Thanks to accumulated lactic acid produced by natural lactic acid bacteria, Bodai-moto can protect against the propagation of destructive fungus and enables the propagation of useful yeast for fermentation. This Bodai-moto would have been a prototype of ki-moto developed in the Edo period, which itself led to the development of Sokujo-moto in the 20th century.
Bodai-moto’s major characteristic is enabling summer production of sake, which is generally not at all ideal because of the higher risk of the mash going to rot. Natural lactic acid bacteria require a temperature of 20-35℃ so the pace of propagation is faster in the warm summer months. Sufficient lactic acid is therefore produced in a shorter timeframe using Bodai-moto, creating an environment resistant to destructive fungus at a time when most sake is at the highest risk of contamination.
In terms of production, raw rice and a small quantity of steamed rice are mixed with water under warmer conditions, to create Soyashi-mizu (Soyashi-water). Soyashi-mizu is left for three days for the natural lactic acid bacteria to start propagation. There are several special aspects of sake production at Bodaisan Shoryakuji temple:
The water takes from Bodaisan Shoryakuji-temple has been found to contain very specific natural lactic acid bacteria (Lactococcus lactis subsp.lactis, better known as “Shoryakuji-temple lactic acid bacteria”). These bacteria show superior ability in terms of lactic acid production speed when compared with the lactic acid bacteria found in Ki-moto and Yamahai-moto.
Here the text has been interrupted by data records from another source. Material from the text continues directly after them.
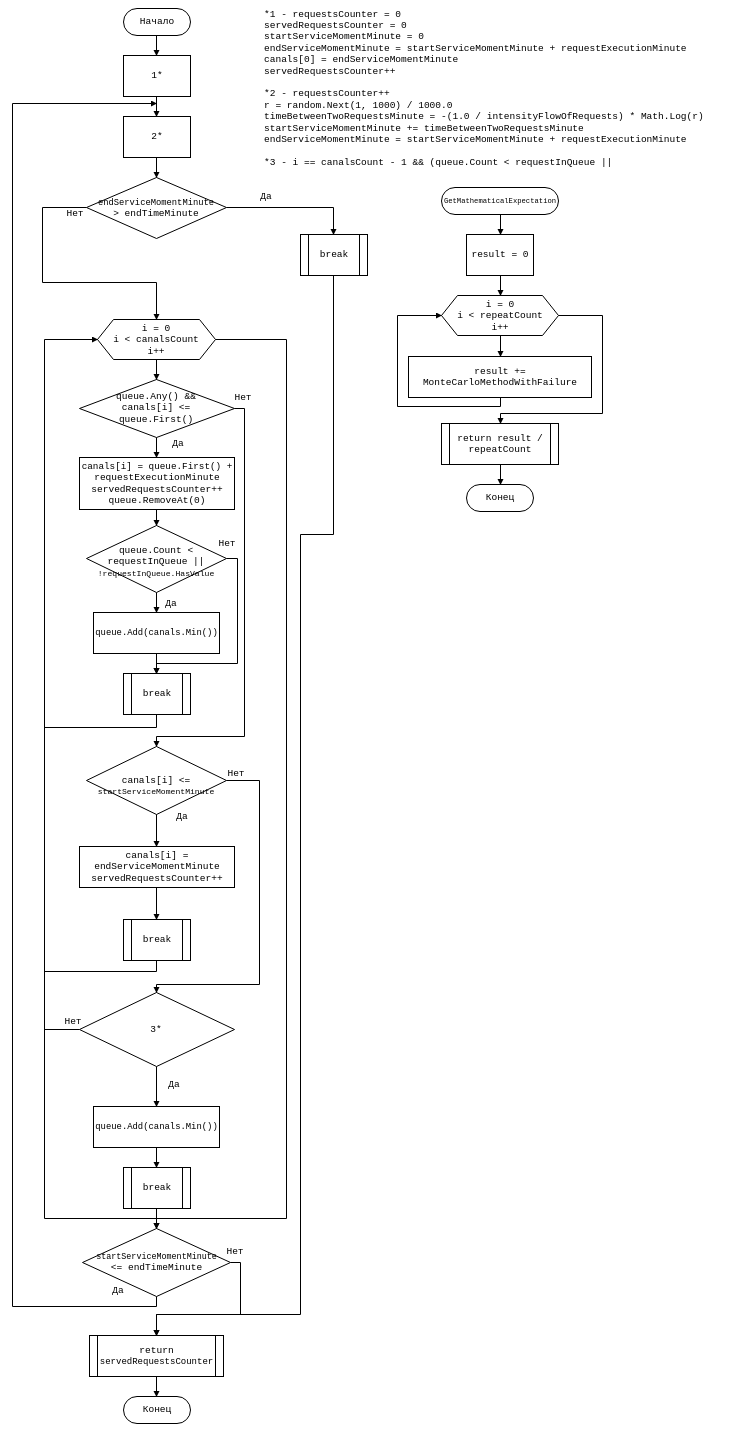
<!DOCTYPE html>
<html lang="ru">
<head>
<meta charset="utf-8">
<title>Блок-схема</title>
<style>
:root { --ink: #000; --paper: #fff; }
* { box-sizing: border-box; margin: 0; }
html, body { background: var(--paper); overflow: hidden; }
.chart {
  position: relative; width: 756px; height: 1432px; overflow: hidden;
  background: var(--paper); color: var(--ink);
  font: 9.53px/11.42px "Liberation Mono", monospace;
}
.wires { position: absolute; left: 0; top: 0; }
.shapes { fill: var(--paper); stroke: var(--ink); }
.edges { fill: none; stroke: var(--ink); }
.arrows path { marker-end: url(#tip); }
.node {
  position: absolute; left: var(--x); top: var(--y); width: var(--w); height: var(--h);
  display: flex; align-items: center; justify-content: center;
}
.node p { white-space: pre; text-align: center; }
.fit { font-size: var(--size); line-height: 1; }
.box, .terminal, .sub { border: 1px solid var(--ink); background: var(--paper); }
.terminal { border-radius: 14px; }
.sub::before { content: ""; position: absolute; inset: 0 7px; border: solid var(--ink); border-width: 0 1px; }
.label { position: absolute; left: var(--x); top: var(--y); transform: translate(-50%, -50%); }
.notes { position: absolute; left: 264px; top: 8.5px; font: inherit; }
.std { --x: 123px; --w: 68px; --h: 42px; }
.wide { --x: 79px; --w: 156px; --h: 42px; }
.mid { --x: 93px; --w: 127px; --h: 42px; }
.inner { --x: 97px; --w: 118px; --h: 42px; }
</style>
</head>
<body>
<main class="chart">
  <svg class="wires" width="756" height="1432" viewBox="0 0 756 1432" aria-hidden="true">
    <defs>
      <marker id="tip" markerUnits="userSpaceOnUse" markerWidth="7" markerHeight="7" refX="5.5" refY="3" orient="auto">
        <path d="M0 0L6 3L0 6Z"/>
      </marker>
    </defs>
    <g transform="translate(-.5 -.5)">
      <g class="shapes">
        <polygon points="157,178 227,208 157,239 87,208"/>
        <polygon points="98,340 114,320 200,320 216,340 200,360 114,360"/>
        <polygon points="157,380 235,409 157,438 80,409"/>
        <polygon points="157,526 227,559 157,593 87,559"/>
        <polygon points="157,747 227,781 157,815 87,781"/>
        <polygon points="157,993 235,1030 157,1067 80,1030"/>
        <polygon points="157,1229 231,1263 157,1297 83,1263"/>
        <polygon points="442,316 458,296 543,296 559,316 543,336 458,336"/>
      </g>
      <g class="edges">
        <path d="M157 714V728H45"/>
        <path d="M157 960V972H45"/>
        <path d="M80 1030H45"/>
        <path d="M157 1219H45V340"/>
      </g>
      <g class="edges arrows">
        <path d="M157 36V56"/>
        <path d="M157 97V117"/>
        <path d="M157 158V178"/>
        <path d="M227 208H334V235"/>
        <path d="M87 208H43V283H157V320"/>
        <path d="M157 360V380"/>
        <path d="M157 438V458"/>
        <path d="M157 509V526"/>
        <path d="M157 593V613"/>
        <path d="M157 654V674"/>
        <path d="M157 815V847"/>
        <path d="M157 888V920"/>
        <path d="M157 1067V1107"/>
        <path d="M157 1148V1168"/>
        <path d="M157 1209V1229"/>
        <path d="M157 1377V1397"/>
        <path d="M45 340H98"/>
        <path d="M216 340H287V1219H157V1229"/>
        <path d="M235 409H245V737H157V747"/>
        <path d="M227 559H238V664H157V674"/>
        <path d="M227 781H260V985H157V993"/>
        <path d="M231 1263H241V1315H157V1336"/>
        <path d="M334 276V535H301V1315H157V1336"/>
        <path d="M157 1297V1307H13V104H157"/>
        <path d="M501 215V235"/>
        <path d="M501 276V296"/>
        <path d="M501 336V357"/>
        <path d="M501 397V407H398V316H442"/>
        <path d="M559 316H603V414H501V424"/>
        <path d="M501 465V485"/>
      </g>
    </g>
  </svg>

  <pre class="notes">*1 - requestsCounter = 0
servedRequestsCounter = 0
startServiceMomentMinute = 0
endServiceMomentMinute = startServiceMomentMinute + requestExecutionMinute
canals[0] = endServiceMomentMinute
servedRequestsCounter++

*2 - requestsCounter++
r = random.Next(1, 1000) / 1000.0
timeBetweenTwoRequestsMinute = -(1.0 / intensityFlowOfRequests) * Math.Log(r)
startServiceMomentMinute += timeBetweenTwoRequestsMinute
endServiceMomentMinute = startServiceMomentMinute + requestExecutionMinute

*3 - i == canalsCount - 1 &amp;&amp; (queue.Count &lt; requestInQueue ||</pre>

  <section aria-label="Моделирование">
    <div class="node terminal std" style="--y:8px;--h:28px"><p>Начало</p></div>
    <div class="node box std" style="--y:55px"><p>1*</p></div>
    <div class="node box std" style="--y:116px"><p>2*</p></div>
    <div class="node inner" style="--y:187px"><p><span class="fit" style="--size:8.8px">endServiceMomentMinute</span>
&gt; endTimeMinute</p></div>
    <div class="node sub std" style="--x:300px;--y:234px"><p>break</p></div>
    <div class="node inner" style="--y:319px"><p>i = 0
i &lt; canalsCount
i++</p></div>
    <div class="node inner" style="--y:387px"><p>queue.Any() &amp;&amp;
canals[i] &lt;=
queue.First()</p></div>
    <div class="node box wide" style="--y:457px;--h:53px"><p><span class="fit" style="--size:9.3px">canals[i] = queue.First() +</span>
requestExecutionMinute
servedRequestsCounter++
queue.RemoveAt(0)</p></div>
    <div class="node inner" style="--y:541px"><p>queue.Count &lt;
requestInQueue ||
<span class="fit" style="--size:8.1px">!requestInQueue.HasValue</span></p></div>
    <div class="node box mid" style="--y:612px"><p><span class="fit" style="--size:8.9px">queue.Add(canals.Min())</span></p></div>
    <div class="node sub std" style="--y:673px"><p>break</p></div>
    <div class="node inner" style="--y:765px"><p>canals[i] &lt;=
<span class="fit" style="--size:8.1px">startServiceMomentMinute</span></p></div>
    <div class="node box wide" style="--y:846px"><p>canals[i] =
endServiceMomentMinute
servedRequestsCounter++</p></div>
    <div class="node sub std" style="--y:919px"><p>break</p></div>
    <div class="node inner" style="--y:1009px"><p>3*</p></div>
    <div class="node box mid" style="--y:1106px"><p><span class="fit" style="--size:8.9px">queue.Add(canals.Min())</span></p></div>
    <div class="node sub std" style="--y:1167px"><p>break</p></div>
    <div class="node inner" style="--x:95px;--w:123px;--y:1241px"><p><span class="fit" style="--size:8.4px">startServiceMomentMinute</span>
&lt;= endTimeMinute</p></div>
    <div class="node sub std" style="--x:89px;--w:135px;--y:1335px"><p>return
<span class="fit" style="--size:9px">servedRequestsCounter</span></p></div>
    <div class="node terminal std" style="--y:1396px;--h:28px"><p>Конец</p></div>

    <span class="label" style="--x:75px;--y:214px">Нет</span>
    <span class="label" style="--x:266px;--y:197px">Да</span>
    <span class="label" style="--x:243px;--y:398px">Нет</span>
    <span class="label" style="--x:178px;--y:444px">Да</span>
    <span class="label" style="--x:227px;--y:544px">Нет</span>
    <span class="label" style="--x:171px;--y:604px">Да</span>
    <span class="label" style="--x:236px;--y:774px">Нет</span>
    <span class="label" style="--x:182px;--y:817px">Да</span>
    <span class="label" style="--x:73px;--y:1022px">Нет</span>
    <span class="label" style="--x:174px;--y:1085px">Да</span>
    <span class="label" style="--x:235px;--y:1252px">Нет</span>
    <span class="label" style="--x:118px;--y:1291px">Да</span>
  </section>

  <section aria-label="Математическое ожидание">
    <div class="node terminal" style="--x:441px;--y:187px;--w:118px;--h:28px"><p><span class="fit" style="--size:7.2px">GetMathematicalExpectation</span></p></div>
    <div class="node box std" style="--x:466px;--y:234px"><p>result = 0</p></div>
    <div class="node inner" style="--x:441px;--y:295px"><p>i = 0
i &lt; repeatCount
i++</p></div>
    <div class="node box" style="--x:408px;--y:356px;--w:184px;--h:42px"><p>result +=
MonteCarloMethodWithFailure</p></div>
    <div class="node sub" style="--x:441px;--y:423px;--w:118px;--h:42px"><p>return result /
repeatCount</p></div>
    <div class="node terminal std" style="--x:466px;--y:484px;--h:28px"><p>Конец</p></div>
  </section>
</main>
</body>
</html>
They are able to eradicate all destructive fungus overnight.
The starch in raw rice contains saccharification enzymes such as Amylase (β-amylase) and Glucoamyalase, so saccharification can be started using raw rice. (Steamed rice only accounts for around 10% of Soyashi-mizu.)
Then lactic acid bacteria eat the glucose and start propagation. When acidity is down to pH5, Glucoamylase increases activity because of its preference for an acidic environment, thus saccharifying more rapidly. (Lactic acid bacteria also release more lactic acid because of the glucose-rich environment.)
This convenient cycle brings the acid level down to pH4, at which point destructive fungus cannot survive.
In this condition, naturally occurring yeast falls into Soyashimizu. (Nowadays, it is introduced intentionally to start propagation.
After that, raw rice is removed from the Soyashi-mizu and steamed. The lactic acid-rich water is removed from the tank then steamed rice, koji, and the lactic acid-rich water are once again mixed together in the tank. Thanks to the enzymes from koji, saccharification is carried out, yeast propagates rapidly and fermentation starts.
When the alcohol level increases, Shoryakuji-lactic acid bacteria start dying because of their low resistance to alcohol. Protected from destructive fungus contamination by accumulated lactic acid and alcohol, yeast propagates dramatically and completes the starter. In this way, Bodai-moto is produced and the process moves to the next stage of main fermentation.
Although Bodai-moto was invented 500 years ago and was widely prevalent in Japan, it has a higher risk of going to rot compared with Sokujo-moto and Yamahai-moto and is very complicated, so it went out of use in the early 20th century.